Studies have shown that walking barefoot in nature can have at least the following health implications:

  • Reduce stress and inflammation
  • Reduction of muscle damage and pain
  • Mood improvement
  • Control insomnia
  • Blood pressure control
  • Boost energy levels
  • Reduce chronic pain
  • Improve overall posture

Barefoot Children Build Character And Skills

My daughter’s advice to everyone, lose the shoes. She is three and the lesson to pay attention to here is the childlike joy in finding freedom in being barefoot outside.  I see how my children playing barefoot has helped their balance and confidence in risk taking, like in rock or tree climbing. The sole is a sensory organ by which we can perceive the ground while standing and walking. The soles of the feet are extremely sensitive to touch due to a high concentration of nerve endings, with as many as 200,000 per sole. Everytime we put on shoes, it restricts the sensory experiences needed to stimulate these nerves. Children are growing beings, their feet included. By going into nature barefoot, it gives a child room to grow by strengthening joints and muscles, stimulating senses, and reducing negative electrons in the body.

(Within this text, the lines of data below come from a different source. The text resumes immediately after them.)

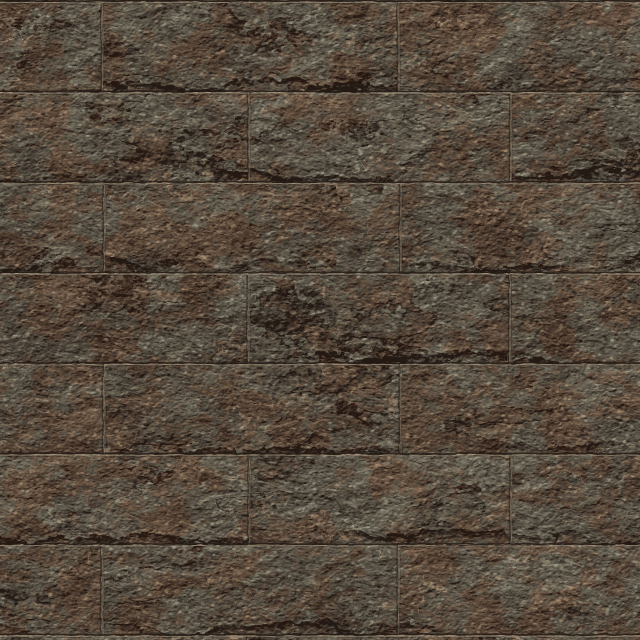
Reproduce this texture procedurally as a Shadertoy shader.

```glsl
// Wall of long, rough-hewn brown stone blocks in staggered courses with thin joints.

vec2 hash2(vec2 p) {
    vec3 q = fract(vec3(p.xyx) * vec3(0.1031, 0.1030, 0.0973));
    q += dot(q, q.yzx + 33.33);
    return fract((q.xx + q.yz) * q.zy);
}

// Cellular noise: x = softly blended cell value, y = distance to the nearest point
vec2 cells(vec2 p) {
    vec2 base = floor(p);
    float sum = 0.0, weight = 0.0, nearest = 9.0;
    for (int j = -1; j <= 1; j++)
    for (int i = -1; i <= 1; i++) {
        vec2 id = base + vec2(i, j);
        vec2 offset = id + hash2(id) - p;
        float d2 = dot(offset, offset);
        float w = exp(-7.0 * d2);
        sum += w * hash2(id + 71.3).x;
        weight += w;
        nearest = min(nearest, d2);
    }
    return vec2(sum / weight, sqrt(nearest));
}

// Layered relief of the broken stone face, with strong fine grit
float relief(vec2 p) {
    p += 0.0015 * sin(p.yx * vec2(83.0, 67.0) + 2.0 * sin(p * 31.0));
    p *= vec2(14.0, 22.0);
    float height = 0.0, amp = 0.31;
    for (int i = 0; i < 5; i++) {
        height += amp * cells(p).x;
        p = mat2(1.97, 0.3, -0.3, 1.97) * p + 17.3;
        amp *= 0.79;
    }
    return height;
}

// Smooth-edged band around zero
float band(float x, float halfWidth, float soft) {
    return 1.0 - smoothstep(halfWidth - soft, halfWidth + soft, abs(x));
}

void mainImage(out vec4 fragColor, in vec2 fragCoord) {
    vec2 uv = fragCoord / iResolution.xy;
    float soft = 0.6 / iResolution.y + 0.0001;

    // Courses count downward; alternate ones have their own block length
    const float courses = 7.07;
    float down = (0.997 - uv.y) * courses;
    float row = floor(down);
    float odd = mod(row, 2.0);
    float blockWidth = mix(0.463, 0.409, odd);
    float along = (uv.x - mix(0.161, 0.389, odd) - 0.004 * (hash2(vec2(row, 5.0)).x - 0.5)) / blockWidth;
    vec2 block = vec2(floor(along), row);
    float rise = (1.0 - fract(down)) / courses;
    vec2 seed = hash2(block + 20.0);
    vec2 p = uv + 3.0 + floor(seed * 20.0);

    // Stone tone: relief lit from above, a paler head and faint stains
    float height = relief(p);
    float slope = height - relief(p + vec2(-0.0008, 0.0018));
    float stain = cells(p * vec2(9.0, 13.0) + 4.0).x;
    float rough = cells(p * vec2(42.0, 60.0)).x;
    vec2 grain = cells(p * vec2(150.0, 175.0));
    float grit = cells(p * vec2(270.0, 310.0) + 7.0).x;
    float tone = 0.45 + 0.36 * (height - 0.5) + 2.5 * slope + 0.05 * (stain - 0.5)
               + 0.14 * (grain.x - 0.5) + 0.15 * (grit - 0.5)
               + 0.04 * (seed.x - 0.5) + 0.6 * (rise - 0.07);

    // Sparse flat crevices: shadow on one side, a pale rim on the other
    float ragged = 0.24 * (rough - 0.5) + 0.2 * (grain.x - 0.5);
    float crag = cells(p * vec2(9.0, 36.0)).x + ragged - 0.5;
    float cragged = smoothstep(0.48, 0.72, cells(p * vec2(6.0, 13.0) + 9.0).x);
    tone -= 0.30 * cragged * smoothstep(0.0, 0.05, crag) * (1.0 - smoothstep(0.05, 0.22, crag));
    tone += 0.12 * cragged * band(crag + 0.04, 0.025, 0.025);

    // Overhanging lip above the foot of each block
    float lip = 0.004 + 0.022 * cells(vec2(p.x * 15.0, seed.y * 90.0)).x + 0.03 * ragged;
    float under = lip - rise;
    float broken = smoothstep(0.2, 0.65, cells(vec2(p.x * 6.0, seed.x * 70.0)).x);
    tone -= 0.36 * broken * smoothstep(0.0, 0.002, under) * (1.0 - smoothstep(0.002, 0.015, under));
    tone += 0.15 * broken * band(under + 0.002, 0.0016, 0.0014);

    // Short pale scars, denser near the top
    float scar = band(cells(p * vec2(22.0, 44.0) + 31.0).x + ragged - 0.5, 0.035, 0.03);
    float scarred = smoothstep(0.58, 0.78, cells(p * vec2(13.0, 18.0) + 50.0).x + 0.13 * smoothstep(0.09, 0.13, rise));
    tone += 0.27 * scar * scarred * smoothstep(0.25, 0.6, grain.x);

    // Scattered pale chips and dark pits
    vec2 chip = cells(p * vec2(80.0, 110.0) + 13.0);
    float speck = band(chip.y, 0.24, 0.14);
    tone += speck * (0.32 * smoothstep(0.68, 0.85, chip.x) - 0.22 * smoothstep(0.28, 0.1, chip.x));

    // Muted fine rust mottling over grey-brown stone
    float rust = cells(p * vec2(21.0, 24.0) + 80.0).x * 0.36 + stain * 0.12 + rough * 0.27 + grain.x * 0.25;
    rust = smoothstep(0.38, 0.66, rust);
    tone -= 0.08 * (rust - 0.3);
    vec3 stone = mix(vec3(0.13, 0.09, 0.07), vec3(0.60, 0.57, 0.49), clamp(tone, 0.02, 1.0));
    stone *= mix(vec3(0.98, 1.01, 1.02), vec3(1.05, 0.93, 0.87), rust);

    // Signed canvas distances to the nearest joints, slightly worn
    float wear = 0.0016 * (rough - 0.5) + 0.001 * (grain.x - 0.5);
    float across = (fract(along + 0.5) - 0.5) * blockWidth + wear;
    float below = (fract(down + 0.5) - 0.5) / courses + wear;
    vec3 mortar = vec3(0.42, 0.38, 0.32) * (0.65 + 0.45 * grain.x + 0.25 * grit);
    vec3 gap = vec3(0.13, 0.10, 0.08);

    // Upright joints, then bed joints: dark gap under the block, pale edge beneath it
    stone = mix(stone, gap, 0.55 * band(across + 0.0016, 0.0013, soft));
    stone = mix(stone, gap, 0.30 * band(across - 0.0028, 0.0007, soft));
    stone = mix(stone, mortar, 0.70 * band(across - 0.0008, 0.0016, soft));
    stone = mix(stone, gap, 0.80 * band(below + 0.0014, 0.0014, soft));
    stone = mix(stone, gap, 0.40 * band(below - 0.0030, 0.0008, soft) * smoothstep(0.3, 0.6, rough));
    stone = mix(stone, mortar * 1.3, (0.45 + 0.5 * rough) * band(below - 0.0011, 0.0012, soft));

    fragColor = vec4(clamp(stone, 0.0, 1.0), 1.0);
}
```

Barefeet Is Biblical


“There the angel of the Lord appeared to him as a flame coming from the middle of a bush. Moses saw that the bush was on fire but that it was not burning up. “This is strange,” he thought. “Why isn’t the bush burning up? I will go closer and see.” When the Lord saw that Moses was coming closer, he called to him from the middle of the bush and said, “Moses! Moses!” He answered, “Yes, here I am.” God said, “Do not come any closer. Take off your sandals, because you are standing on Holy ground.” Exodus 3:2-5 GNT

Oftentimes I will remove my shoes while in church. I started this initially because it made me feel closer to God. Then after I began to read the Bible, I learned that it is appropriate to remove your shoes in the house of the Lord because it is Holy ground. Being in nature plays a role in the growth of my relationship with God. I spend a lot of time outside alone, listening to nature’s orchestra and admiring the beauty of His creation. I pay my respects to the life He created before man and believe that the earth itself is Holy ground. Being barefoot outside not only helps with my own well-being, but it helps me feel connected with my Father.


“Jesus knew that the Father had given him complete power; he knew that he had come from God and was going to God. So he rose from the table, took off his outer garment, and tied a towel around his waist. Then he poured some water into a washbasin and began to wash the disciples’ feet and dry them with the towel around his waist.” John 13:3-5 GNT

“I, your Lord and Teacher, have just washed your feet. You, then, should wash one another’s feet. I have set an example for you, so that you will do just what I have done for you. I am telling you the truth: no slaves are greater than their master, and no messengers are greater than the one who sent them.” John 13:14-16 GNT

Here is Jesus, the supposed Savior and Redeemer of the world, performing an act normally reserved for slaves. In the beginning where we see Moses removing his shoes as a sign of respect and submission to God, we see the Lord removing shoes to wash someone else’s feet, showing them grace. Being barefoot in nature not only allows me to feel closer to God, but it also reminds me to remain humble and serve others.

Walk In Joy

With every step we take, count it as joy. Going barefoot in nature helps break boundaries and allows for a deeper connection with your environment and others. The Lord made this earth and He made you to be part of it, so enjoy walking in joy.

“You will live in joy and peace. The mountains and hills will burst into song, and the trees of the field will clap their hands!” Isaiah 55:12 NLT